By Steve Rizer
There are several basic rules to follow when conducting a schedule analysis for a construction project, Trauner Consulting Services Inc. Principal Scott Lowe told a group of professionals attending an Aug. 23 webinar, entitled “Comprehensive Approach to Project Delay Analysis.” Lowe addressed a target audience of contractors, subcontractors, public and private owners, construction managers, owner representatives, architects, and other design professionals who provide project oversight services.
“Use contemporaneous schedules when available and reliable, and hopefully you set up your project best practice … to have an available and reliable, complete, reviewed, approved, [and] updated schedule,” Lowe said. “Recognize the schedule as a dynamic planning tool. That means ‘We’re not going to use just the as-planned schedule to evaluate delays; we’re going to use the as-planned schedule and subsequent updates.' Recognize also that because it’s a dynamic planning tool … the critical path could shift. It might be the bridge substructure at one time, and it might be the bridge superstructure at a different time.”

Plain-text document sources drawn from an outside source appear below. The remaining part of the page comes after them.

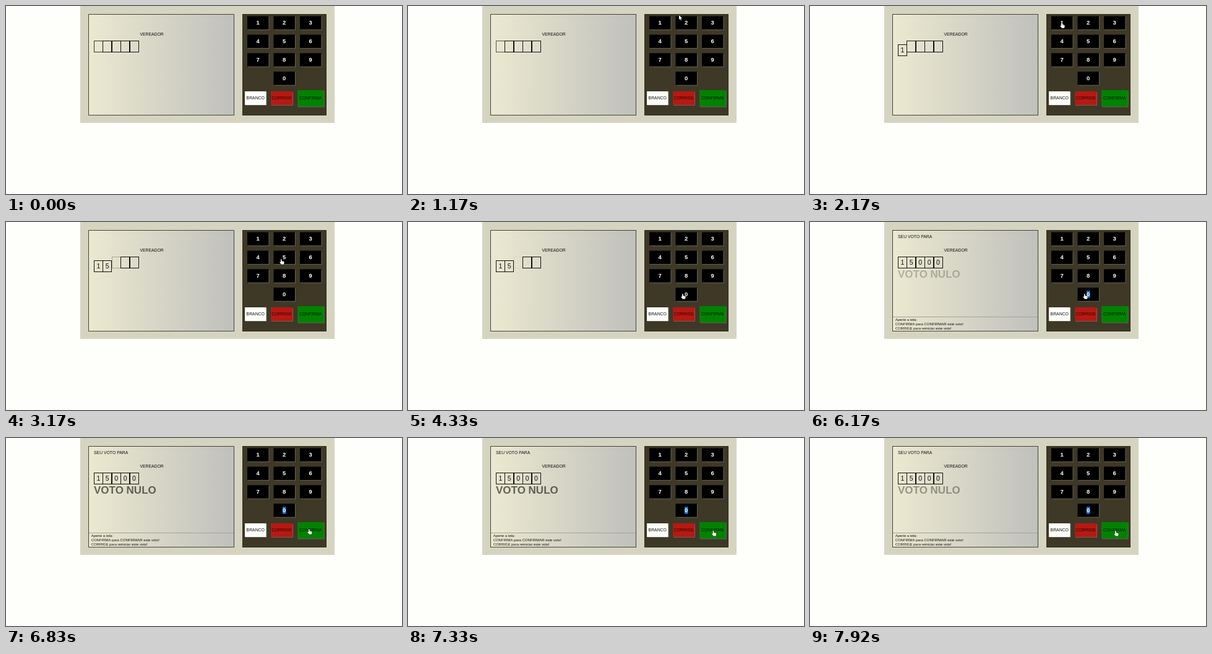
Animation of 640 by 304 pixels, one loop 8 s. Source, as an HTML page with a canvas:

```html
<!DOCTYPE html>
<html lang="pt-BR">
<head>
<meta charset="utf-8">
<title>Urna</title>
<style>
  html, body { margin: 0; width: 100%; height: 100%; overflow: hidden; background: #fefefa; }
  canvas { display: block; }
</style>
</head>
<body>
<canvas id="stage" width="640" height="304"></canvas>
<script>
const ctx = document.getElementById('stage').getContext('2d');
const FONT = '"Liberation Sans", Arial, sans-serif';
const LOOP = 8000, BLINK = 500, SMALL = 6.85;

// Keypad: [label, x, y, width, height, fill, text colour, font size, weight]
const buttons = [...'1234567890'].map((digit, i) => {
  const column = digit === '0' ? 1 : i % 3;
  return [digit, 390 + column * 42.5, 16.5 + Math.floor(i / 3) * 29.9, 34.5, 21.5, '#000', '#fffff8', 9.5, 'bold'];
});
buttons.push(
  ['BRANCO', 386, 138, 34.5, 22, '#fffffc', '#111', SMALL, ''],
  ['CORRIGE', 428, 138, 35, 22, '#b81812', '#260600', SMALL, ''],
  ['CONFIRMA', 471, 136, 42.5, 26.5, '#008200', '#001c00', SMALL, '']
);

const presses = [[2000, '1'], [2815, '5'], [4500, '0'], [4810, '0'], [5110, '0']];
const SELECTED = presses[3][0], DONE = presses[4][0];
const BLINK_START = -130;

// Pointer stops: [time, x, y]
const pointerPath = [
  [80, 96, 150], [830, 437, 8], [1170, 438, 15], [1700, 406, 27], [2160, 406, 27],
  [2700, 444, 60], [3420, 444, 60], [3900, 443, 116], [6340, 443, 116],
  [6880, 490, 148], [7050, 490, 148], [7400, 493, 150], [LOOP, 493, 150]
];

// cubic-bezier(.25, .1, .25, 1)
function ease(x) {
  const bezier = (a, b, s) => 3 * a * s * (1 - s) ** 2 + 3 * b * s * s * (1 - s) + s ** 3;
  let low = 0, high = 1;
  for (let i = 0; i < 16; i++) {
    const mid = (low + high) / 2;
    if (bezier(.25, .25, mid) < x) low = mid; else high = mid;
  }
  return bezier(.1, 1, low);
}

function blink(elapsed) {
  const phase = (elapsed % BLINK) / BLINK * 2;
  return phase < 1 ? ease(phase) : 1 - ease(phase - 1);
}

function rect(x, y, w, h, fill) {
  ctx.fillStyle = fill;
  ctx.fillRect(x, y, w, h);
}

function outline(x, y, w, h, color) {
  ctx.strokeStyle = color;
  ctx.lineWidth = 1;
  ctx.strokeRect(x + .5, y + .5, w - 1, h - 1);
}

function text(label, x, y, size = SMALL, color = '#111', align = 'left', weight = '') {
  ctx.font = `${weight} ${size}px ${FONT}`;
  ctx.textAlign = align;
  ctx.fillStyle = color;
  ctx.fillText(label, x, y);
}

function withAlpha(alpha, draw) {
  ctx.globalAlpha = alpha;
  draw();
  ctx.globalAlpha = 1;
}

function drawKeypad(t) {
  rect(382, 13, 136, 164, '#3e3826');
  outline(382, 13, 136, 164, '#332c1c');
  for (const [label, x, y, w, h, fill, color, size, weight] of buttons) {
    rect(x + 1, y + 1, w, h, '#66645a');
    rect(x, y, w, h, fill);
    const middle = x + w / 2, baseline = Math.floor(y + h / 2 + size * .36);
    if (label === '0' && t >= SELECTED) rect(middle - 2.8, y + 5, 5.6, 11.5, '#1478d4');
    text(label, middle, baseline, size, color, 'center', weight);
  }
}

function drawDigits(t) {
  const typed = presses.filter(([time]) => t >= time).length;
  const blinkStart = typed ? presses[typed - 1][0] : BLINK_START;
  presses.forEach(([, digit], i) => {
    const filled = i < typed;
    const x = 142 + i * 14.4;
    const y = filled && typed < presses.length ? 62 : 56;
    withAlpha(i === typed ? blink(t - blinkStart) : 1, () => {
      outline(Math.round(x), y, 15, 19, '#111');
      if (filled) text(digit, x + 7.4, y + 13.3, 10.6, '#111', 'center');
    });
  });
}

function drawScreen(t) {
  const shade = ctx.createLinearGradient(133, 0, 369, 0);
  shade.addColorStop(0, '#ebe9d0');
  shade.addColorStop(1, '#c0c0bc');
  rect(133, 13, 236, 164, shade);
  outline(133, 13, 236, 164, '#45443a');
  text('VEREADOR', 216.4, 48);
  drawDigits(t);
  if (t < DONE) return;
  text('SEU VOTO PARA', 142, 26.3);
  withAlpha(.58 * blink(t - DONE), () => text('VOTO NULO', 142, 89.8, 17, '#000', 'left', 'bold'));
  rect(134, 153, 234, 1, '#a3a298');
  ['Aperte a tela:', 'CONFIRMA para CONFIRMAR este voto!', 'CORRIGE para reiniciar este voto!']
    .forEach((line, i) => text(line, 137.7, 160 + i * 7, 5.95));
}

const arrow = new Path2D('M0 0V7L1.7 5.5L2.8 8L4 7.5L2.9 5.1H5Z');
const hand = new Path2D('M0 .7Q.8 -.6 1.6 .7V3.2L5 3.9Q5.8 4.2 5.6 5.3L4.9 8.6H1L-1.6 5.4Q-1.6 4.2 -.6 4.7L0 5.2Z');

function drawPointer(t) {
  if (t < pointerPath[0][0]) return;
  const next = Math.max(1, pointerPath.findIndex(([time]) => time >= t));
  const [t0, x0, y0] = pointerPath[next - 1], [t1, x1, y1] = pointerPath[next];
  const u = (t - t0) / (t1 - t0), s = u * u * (3 - 2 * u);
  const px = x0 + (x1 - x0) * s, py = y0 + (y1 - y0) * s;
  const over = buttons.some(([, x, y, w, h]) => px >= x && px <= x + w && py >= y && py <= y + h);
  const shape = over ? hand : arrow;
  ctx.save();
  ctx.translate(px, py);
  ctx.lineWidth = .8;
  ctx.strokeStyle = '#111';
  ctx.stroke(shape);
  ctx.fillStyle = '#fffffa';
  ctx.fill(shape);
  ctx.restore();
}

const start = performance.now();

function render() {
  const t = (performance.now() - start) % LOOP;
  rect(0, 0, 640, 304, '#fefefa');
  rect(120, 0, 411, 189, '#d5d4c0');
  drawScreen(t);
  drawKeypad(t);
  drawPointer(t);
  requestAnimationFrame(render);
}

render();
</script>
</body>
</html>
```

Another basic rule is to evaluate delays based on the status of the project at the time the delays occur, Lowe said. “In other words, look at the schedule in place at the time the delays occur. Use the contemporaneous schedule. And finally, it’s really only delays to the critical path that can delay the project completion date, so your focus, when you’re doing this kind of analysis, is on those critical delays.”
During the webinar, Lowe lauded the merits of using a computer for scheduling, but he did express a concern about such a capability. “[Using a computer] really speeds up the process, makes it a lot easier to do, and the software that is available to us now for the purposes of scheduling is substantially more capable than it was when I got started and really is better thought of as a project management tool than just a scheduling tool. It really helps you in all facets of the management of the project, including, of course, the measurement of delays. My only caveat with regard to modern scheduling software and the scheduling software we use these days is that you do need to be careful because it can be misused.”